Protesters in Illinois marched to Rockford Mayor Tom McNamara's home on Saturday evening to demand that charges be dropped against activists arrested during a May 30 rally sparked by George Floyd's death.

Several protesters were arrested in connection with demonstrations that day, which saw law enforcement officers fire teargas at demonstrators after a police district building was vandalized.

In the days that followed, police also arrested several individuals for alleged looting incidents that unfolded amid protests demanding racial justice in the wake of Floyd's death, which saw the 46-year-old black man killed after a white police officer, Derek Chauvin, kneeled on his neck fo nearly nine minutes.

On Saturday, protesters sought to make their demands heard by bringing their message directly to McNamara's front door.

Making their presence known with drums, air horns and pots and pans, demonstrators began to march to McNamara's house from Wester Park at around 9 p.m., according to local newspaper the Rockford Register Star.

Not long after demonstrators arrived, the mayor and his wife emerged from their home, each holding one of their children, to meet with the demonstrators, who remained on public property just a few feet away, according to the newspaper.

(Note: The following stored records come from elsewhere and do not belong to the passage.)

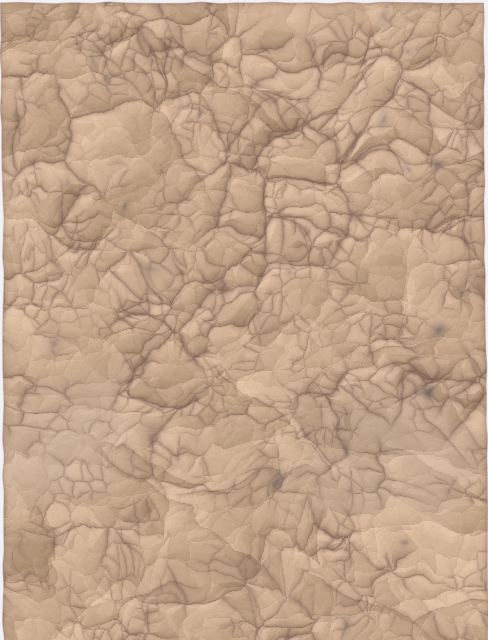
Write a WebGL 2 fragment shader that draws this texture.

```glsl
#version 300 es
precision highp float;
// Old crumpled tan paper with shaded facets, dark creases and grey stains.

uniform vec2 u_resolution;
out vec4 outColor;

const vec3 PAPER = vec3(0.765, 0.645, 0.535);
const vec3 TONE_STEP = vec3(0.078, 0.074, 0.072);
const vec3 CREASE = vec3(0.46, 0.35, 0.31);
const vec3 STAIN = vec3(0.43, 0.38, 0.38);
const vec3 FADED = vec3(0.79, 0.71, 0.63);
const vec3 BACKING = vec3(0.95, 0.94, 0.96);
const vec2 LIGHT = vec2(-0.45, 0.89);

vec2 hash2(vec2 p) {
  vec3 q = fract(p.xyx * vec3(0.1031, 0.1030, 0.0973));
  q += dot(q, q.yzx + 33.33);
  return fract((q.xx + q.yz) * q.zy);
}

float noise(vec2 p) {
  vec2 i = floor(p), f = fract(p);
  f = f * f * (3.0 - 2.0 * f);
  float low = mix(hash2(i).x, hash2(i + vec2(1, 0)).x, f.x);
  float high = mix(hash2(i + vec2(0, 1)).x, hash2(i + vec2(1, 1)).x, f.x);
  return mix(low, high, f.y);
}

float fbm(vec2 p) {
  float sum = 0.0, amp = 0.5;
  for (int i = 0; i < 4; i++) {
    sum += amp * noise(p);
    p = mat2(1.6, 1.2, -1.2, 1.6) * p + 7.3;
    amp *= 0.5;
  }
  return sum / 0.9375;
}

vec2 warp(vec2 p, float freq, float amount) {
  return p + amount * (vec2(fbm(p * freq), fbm(p * freq + 41.7)) - 0.5);
}

// Voronoi cell: x = distance to edge, yz = edge normal, w = random per cell
vec4 facet(vec2 p) {
  vec2 cell = floor(p), f = fract(p), nearest = vec2(0), id = cell;
  float best = 9.0;
  for (int y = -1; y <= 1; y++)
    for (int x = -1; x <= 1; x++) {
      vec2 g = vec2(x, y), r = g + hash2(cell + g) - f;
      if (dot(r, r) < best) { best = dot(r, r); nearest = r; id = cell + g; }
    }
  vec4 result = vec4(9, 0, 1, hash2(id + 17.0).y);
  for (int y = -2; y <= 2; y++)
    for (int x = -2; x <= 2; x++) {
      vec2 g = vec2(x, y), r = g + hash2(cell + g) - f, d = r - nearest;
      if (dot(d, d) < 0.0001) continue;
      vec2 n = normalize(d);
      float edge = dot(0.5 * (r + nearest), n);
      if (edge < result.x) result.xyz = vec3(edge, n);
    }
  return result;
}

// One layer of folds: x = light on the facets, y = darkness of the crease
vec2 crumple(vec2 p, float scale, float seed, float width) {
  vec2 q = p * scale + seed;
  vec4 f = facet(q);
  float slope = dot(f.yz, LIGHT) * exp(-f.x * 5.0);
  float line = exp(-f.x / (scale * width));
  float depth = smoothstep(0.4, 0.8, noise(q * 0.7 + 5.0));
  return vec2(f.w - 0.5 + slope * (0.5 + depth), line * depth);
}

// Long fold: x = light beside it, y = darkness of the line
vec2 longFold(vec2 p, vec2 start, float angle, float reach) {
  vec2 dir = vec2(cos(angle), sin(angle)), r = p - start;
  float along = dot(r, dir), side = dot(r, vec2(-dir.y, dir.x));
  float fade = smoothstep(0.0, 0.05, along) * smoothstep(reach, reach - 0.08, along);
  float line = exp(-abs(side) / 0.0022) * smoothstep(0.25, 0.6, noise(p * 28.0));
  return fade * vec2(sign(side) * exp(-abs(side) / 0.012), line);
}

float blotch(vec2 p, vec2 center, float radius) {
  vec2 r = (p - center) / radius;
  return exp(-dot(r, r)) * (0.45 + 0.55 * fbm(p * 60.0)) + 0.4 * exp(-dot(r, r) * 9.0);
}

void main() {
  vec2 p = gl_FragCoord.xy / u_resolution.y;
  float pixel = 1.0 / u_resolution.y, aspect = u_resolution.x * pixel;

  // Facets and creases at three sizes
  vec2 w = warp(warp(p, 5.0, 0.09), 24.0, 0.026);
  vec2 folds = crumple(w, 11.0, 3.0, 0.0030) * vec2(0.85, 0.9);
  folds += crumple(w * vec2(0.85, 1.15), 21.0, 19.0, 0.0024) * vec2(0.8, 0.8);
  folds += crumple(w, 43.0, 57.0, 0.0020) * vec2(0.55, 0.65);

  // Long folds and stains
  float stain = 0.0;
  for (int i = 0; i < 20; i++) {
    vec2 a = hash2(vec2(i, 11)), b = hash2(vec2(i, 83));
    vec2 spot = a * vec2(aspect, 1.0);
    folds += longFold(w, spot.x * vec2(1, 0) + vec2(0, b.y), 1.6 * b.x - 1.0, 0.15 + 0.25 * a.y) * vec2(0.6, 0.6);
    stain += blotch(warp(p, 18.0, 0.04), spot, mix(0.007, 0.023, b.x * b.x)) * mix(0.35, 0.9, b.y);
  }

  // Broad shading, grain and colour
  float broad = fbm(p * 4.0 + 2.0) - 0.5;
  float grain = noise(p * 420.0) + noise(p * 230.0) - 1.0;
  float tone = 0.22 + 1.1 * folds.x + 1.2 * broad + 0.22 * grain;
  vec3 color = PAPER + TONE_STEP * clamp(tone, -2.2, 1.7);
  color = mix(color, FADED, 0.5 * smoothstep(0.52, 0.75, fbm(p * 3.0 + 23.0)));
  color = mix(color, CREASE, 0.62 * clamp(folds.y, 0.0, 1.1));
  color = mix(color, STAIN, 0.75 * clamp(stain, 0.0, 1.0));

  // Uneven sheet border on a pale backing
  float ragged = 0.003 * (noise(p * 35.0) - 0.5);
  float left = p.x - 0.005 * smoothstep(0.95, 0.6, p.y);
  float right = aspect - p.x - 0.006 * smoothstep(0.1, 0.8, p.y);
  float inside = min(min(left, right), 1.0 - p.y - 0.004) + ragged;
  color = mix(color, CREASE, 0.4 * exp(-max(inside, 0.0) / 0.004));
  color = mix(BACKING, color, smoothstep(-pixel, pixel, inside));
  outColor = vec4(color, 1.0);
}
```
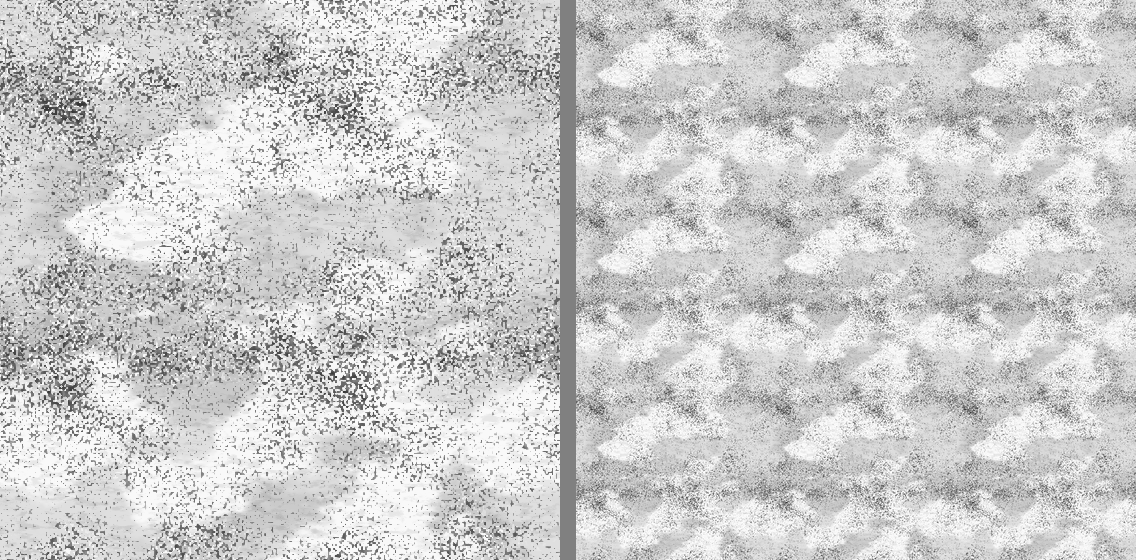
Left, the tile; right, the same tile 3 across and 3 down.
Reproduce this texture procedurally as a WebGL 1 fragment shader.

```glsl
precision highp float;
uniform vec2 u_resolution;

const float TAU = 6.2831853;

// Tones
const float PAPER = 0.975;
const float CLOUD_LIGHT = 0.875;
const float CLOUD_DARK = 0.79;
const float INK = 0.16;

// Clouds: whole repeats per tile, wider than tall
const vec2 CLOUD_REPEATS = vec2(3.0, 5.0);
const float CLOUD_LEVEL = 0.52;
const float CLOUD_EDGE = 0.035;
const float HAZE_DEPTH = 0.16;
const vec2 STREAK_REPEATS = vec2(48.0, 120.0);
const float STREAK_DEPTH = 0.07;

// Stipple: its density repeats twice across the tile
const float DENSITY_TILES = 2.0;
const vec2 DENSITY_REPEATS = vec2(4.0, 5.0);
const float DENSITY_CONTRAST = 1.9;
const float DENSITY_BASE = 0.36;
const float BAND_HEIGHT = 0.70;
const float BAND_STRENGTH = 0.34;
const vec2 GRAIN_REPEATS = vec2(300.0);
const float GRAIN_SPARSE = 0.93;
const float GRAIN_DENSE = 0.49;
const float GRAIN_EDGE = 0.09;

float hash(vec2 cell, float seed) {
  vec3 p = fract(vec3(cell.xyx) * vec3(0.1031, 0.1030, 0.0973) + seed * 0.137);
  p += dot(p, p.yzx + 33.33);
  return fract((p.x + p.y) * p.z);
}

// Value noise that wraps after a whole number of cells
float wrapNoise(vec2 p, vec2 period, float seed) {
  vec2 cell = floor(p);
  vec2 f = p - cell;
  f = f * f * (3.0 - 2.0 * f);
  vec2 a = mod(cell, period);
  vec2 b = mod(cell + 1.0, period);
  return mix(mix(hash(a, seed), hash(vec2(b.x, a.y), seed), f.x),
             mix(hash(vec2(a.x, b.y), seed), hash(b, seed), f.x), f.y);
}

float fbm(vec2 uv, vec2 period, float seed) {
  float sum = 0.0;
  float total = 0.0;
  float amplitude = 0.5;
  for (int i = 0; i < 7; i++) {
    sum += amplitude * wrapNoise(uv * period, period, seed + float(i));
    total += amplitude;
    amplitude *= 0.56;
    period *= 2.0;
  }
  return sum / total;
}

// Periodic bump of height 1 around a centre
float bump(float y, float centre, float sharpness) {
  return pow(0.5 + 0.5 * cos(TAU * (y - centre)), sharpness);
}

// Share of ink: dark horizontal bands broken up by patches
float stippleDensity(vec2 uv) {
  vec2 p = uv * DENSITY_TILES;
  float patches = (fbm(p, DENSITY_REPEATS, 11.0) - 0.5) * DENSITY_CONTRAST;
  float bands = bump(p.y, BAND_HEIGHT, 7.0)
              + 0.55 * bump(p.y, BAND_HEIGHT - 0.24, 3.0)
              - 0.45 * bump(p.y, BAND_HEIGHT - 0.50, 8.0);
  return clamp(DENSITY_BASE + BAND_STRENGTH * bands + patches, 0.0, 1.0);
}

// Ragged pale clouds on paper, with faint worn streaks
float background(vec2 uv, float density) {
  float cloud = fbm(uv, CLOUD_REPEATS, 31.0);
  float cover = smoothstep(CLOUD_LEVEL - CLOUD_EDGE, CLOUD_LEVEL + CLOUD_EDGE, cloud);
  float shade = smoothstep(0.35, 0.65, fbm(uv, CLOUD_REPEATS * 2.0, 47.0));
  float tone = mix(PAPER, mix(CLOUD_LIGHT, CLOUD_DARK, shade), cover);
  float streak = fbm(uv, STREAK_REPEATS, 59.0);
  tone -= STREAK_DEPTH * smoothstep(0.48, 0.72, streak);
  return tone - HAZE_DEPTH * smoothstep(0.55, 1.0, density) * shade;
}

// Opacity of the fine ink grains
float stipple(vec2 uv, float density) {
  vec2 p = uv * GRAIN_REPEATS;
  float grain = wrapNoise(p, GRAIN_REPEATS, 71.0);
  float level = mix(GRAIN_SPARSE, GRAIN_DENSE, density);
  float shape = smoothstep(level - GRAIN_EDGE, level + GRAIN_EDGE, grain);
  float strength = mix(0.5, 1.0, wrapNoise(p * 0.5, GRAIN_REPEATS * 0.5, 83.0));
  return shape * strength * mix(0.55, 0.95, density);
}

// Bare paper flecks showing through the dense stipple
float flecks(vec2 uv, float density) {
  float fleck = wrapNoise(uv * GRAIN_REPEATS, GRAIN_REPEATS, 97.0);
  return smoothstep(0.62, 0.80, fleck) * smoothstep(0.25, 0.65, density);
}

void main() {
  vec2 uv = gl_FragCoord.xy / u_resolution;
  float density = stippleDensity(uv);
  float tone = background(uv, density);
  tone = mix(tone, PAPER, flecks(uv, density));
  tone = mix(tone, INK, stipple(uv, density));
  gl_FragColor = vec4(vec3(clamp(tone, 0.0, 1.0)), 1.0);
}
```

Speaking through a megaphone, one of the protesters relayed the group's demands, reportedly telling McNamara: "We're requesting that you guys consider dropping the charges of all protesters arrested on May 30."

"You have not publicly acknowledged any of the injuries that any of the protesters have faced," the demonstrator said, according to the Rockford Register Star. "So now we're coming right to you, to your doorstep and we'll be here as many times as we have to because you need to drop the charges."

McNamara responded by telling protesters: "I'd be happy to talk to you... I'm just not going to do it in front of my house."

Apparently unsatisfied with the mayor's response, the protester said: "You're not going to enjoy your weekend. "Not tonight."

All told, the confrontation laster for approximately one minute and 20 seconds, the Rockford Register Star reported, with protesters returning to Wester Park following the exchange.

Newsweek has contacted McNamara's office for comment.

According to the Star, demonstrators also spoke in solidarity with protesters in Portland, where ongoing unrest in the wake of Floyd's death has rocked the city for around two months now, with protesters clashing with federal law enforcement officers night after night.

City and state officials have also sparred with the Trump administration over its decision to deploy federal officers to Portland's streets.

Both Portland Mayor Ted Wheeler and Oregon Governor Kate Brown have repeatedly called on the federal government to pull its officers out of Portland, asserting that the presence of U.S. law enforcement has only heightened tensions in the city.

The Trump administration has rejected those calls, however, asserting that it will only remove federal law enforcement from Portland's streets once federal buildings are no longer at risk of destruction.

Illinois protest
Demonstrators march in the Loop to show support for black workers on July 20, 2020 in Chicago, Illinois. On Saturday, July 25, 2020, protesters in Rockford, Illinois marched to the home of Mayor Tom McNamara to demand that charges against protesters be dropped. Scott Olson/Getty